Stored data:
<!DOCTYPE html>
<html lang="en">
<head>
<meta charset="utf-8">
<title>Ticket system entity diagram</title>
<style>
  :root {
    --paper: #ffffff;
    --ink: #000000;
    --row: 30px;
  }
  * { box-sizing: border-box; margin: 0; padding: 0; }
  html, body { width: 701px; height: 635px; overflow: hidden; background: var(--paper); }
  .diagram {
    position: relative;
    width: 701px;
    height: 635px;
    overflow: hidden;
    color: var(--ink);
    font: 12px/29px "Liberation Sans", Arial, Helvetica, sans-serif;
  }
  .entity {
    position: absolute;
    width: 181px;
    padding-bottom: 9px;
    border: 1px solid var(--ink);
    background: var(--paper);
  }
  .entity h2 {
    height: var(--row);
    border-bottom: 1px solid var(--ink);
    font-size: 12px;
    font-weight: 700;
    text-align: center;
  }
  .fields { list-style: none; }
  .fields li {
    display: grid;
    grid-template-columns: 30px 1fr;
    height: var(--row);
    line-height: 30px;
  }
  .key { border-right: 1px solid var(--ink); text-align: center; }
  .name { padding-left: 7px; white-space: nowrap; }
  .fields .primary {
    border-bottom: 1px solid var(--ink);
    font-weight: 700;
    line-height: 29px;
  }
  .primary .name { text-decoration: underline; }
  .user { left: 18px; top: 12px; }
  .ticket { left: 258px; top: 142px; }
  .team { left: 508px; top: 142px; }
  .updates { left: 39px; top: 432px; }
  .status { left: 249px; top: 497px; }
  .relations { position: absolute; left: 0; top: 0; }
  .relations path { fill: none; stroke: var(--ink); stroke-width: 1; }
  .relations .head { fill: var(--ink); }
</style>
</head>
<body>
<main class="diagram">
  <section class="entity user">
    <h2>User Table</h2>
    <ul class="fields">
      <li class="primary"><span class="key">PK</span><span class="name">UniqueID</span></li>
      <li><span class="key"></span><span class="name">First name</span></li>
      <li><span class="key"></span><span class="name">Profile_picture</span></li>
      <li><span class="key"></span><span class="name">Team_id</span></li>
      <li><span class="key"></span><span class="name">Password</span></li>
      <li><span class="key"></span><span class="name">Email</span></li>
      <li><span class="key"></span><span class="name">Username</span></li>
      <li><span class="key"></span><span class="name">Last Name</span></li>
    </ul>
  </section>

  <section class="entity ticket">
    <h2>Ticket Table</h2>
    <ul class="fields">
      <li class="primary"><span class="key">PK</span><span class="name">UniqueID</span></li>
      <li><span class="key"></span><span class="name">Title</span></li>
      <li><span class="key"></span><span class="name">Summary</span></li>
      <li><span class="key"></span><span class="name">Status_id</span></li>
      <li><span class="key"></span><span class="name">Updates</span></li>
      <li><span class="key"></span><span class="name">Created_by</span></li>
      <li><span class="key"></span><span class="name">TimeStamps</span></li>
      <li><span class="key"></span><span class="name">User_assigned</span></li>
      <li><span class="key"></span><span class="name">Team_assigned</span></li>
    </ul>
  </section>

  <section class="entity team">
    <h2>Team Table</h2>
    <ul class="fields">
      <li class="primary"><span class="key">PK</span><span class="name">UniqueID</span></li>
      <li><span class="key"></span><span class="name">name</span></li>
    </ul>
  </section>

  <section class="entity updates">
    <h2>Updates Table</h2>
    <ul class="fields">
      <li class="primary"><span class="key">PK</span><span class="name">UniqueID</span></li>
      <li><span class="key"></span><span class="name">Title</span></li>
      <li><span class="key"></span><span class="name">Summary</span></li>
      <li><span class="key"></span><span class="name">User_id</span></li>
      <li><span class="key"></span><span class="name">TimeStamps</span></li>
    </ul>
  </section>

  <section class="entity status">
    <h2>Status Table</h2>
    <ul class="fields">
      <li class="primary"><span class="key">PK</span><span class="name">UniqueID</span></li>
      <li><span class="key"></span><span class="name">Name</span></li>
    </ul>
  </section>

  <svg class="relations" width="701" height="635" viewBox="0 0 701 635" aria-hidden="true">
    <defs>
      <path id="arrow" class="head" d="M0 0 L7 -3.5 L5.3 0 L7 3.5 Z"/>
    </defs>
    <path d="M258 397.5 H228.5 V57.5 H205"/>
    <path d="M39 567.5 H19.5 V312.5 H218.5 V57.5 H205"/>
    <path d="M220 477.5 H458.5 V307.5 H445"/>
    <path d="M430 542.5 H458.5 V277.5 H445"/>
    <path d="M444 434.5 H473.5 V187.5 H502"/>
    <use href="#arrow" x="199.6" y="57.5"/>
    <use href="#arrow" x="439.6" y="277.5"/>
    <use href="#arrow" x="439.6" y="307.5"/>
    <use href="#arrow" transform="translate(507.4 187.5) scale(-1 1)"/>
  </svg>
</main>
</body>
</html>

**TRY IT**: Where a line in the records above contains the string "font", copy that line.

**FINISHED EXERCISE**:
    font: 12px/29px "Liberation Sans", Arial, Helvetica, sans-serif;
    font-size: 12px;
    font-weight: 700;
    font-weight: 700;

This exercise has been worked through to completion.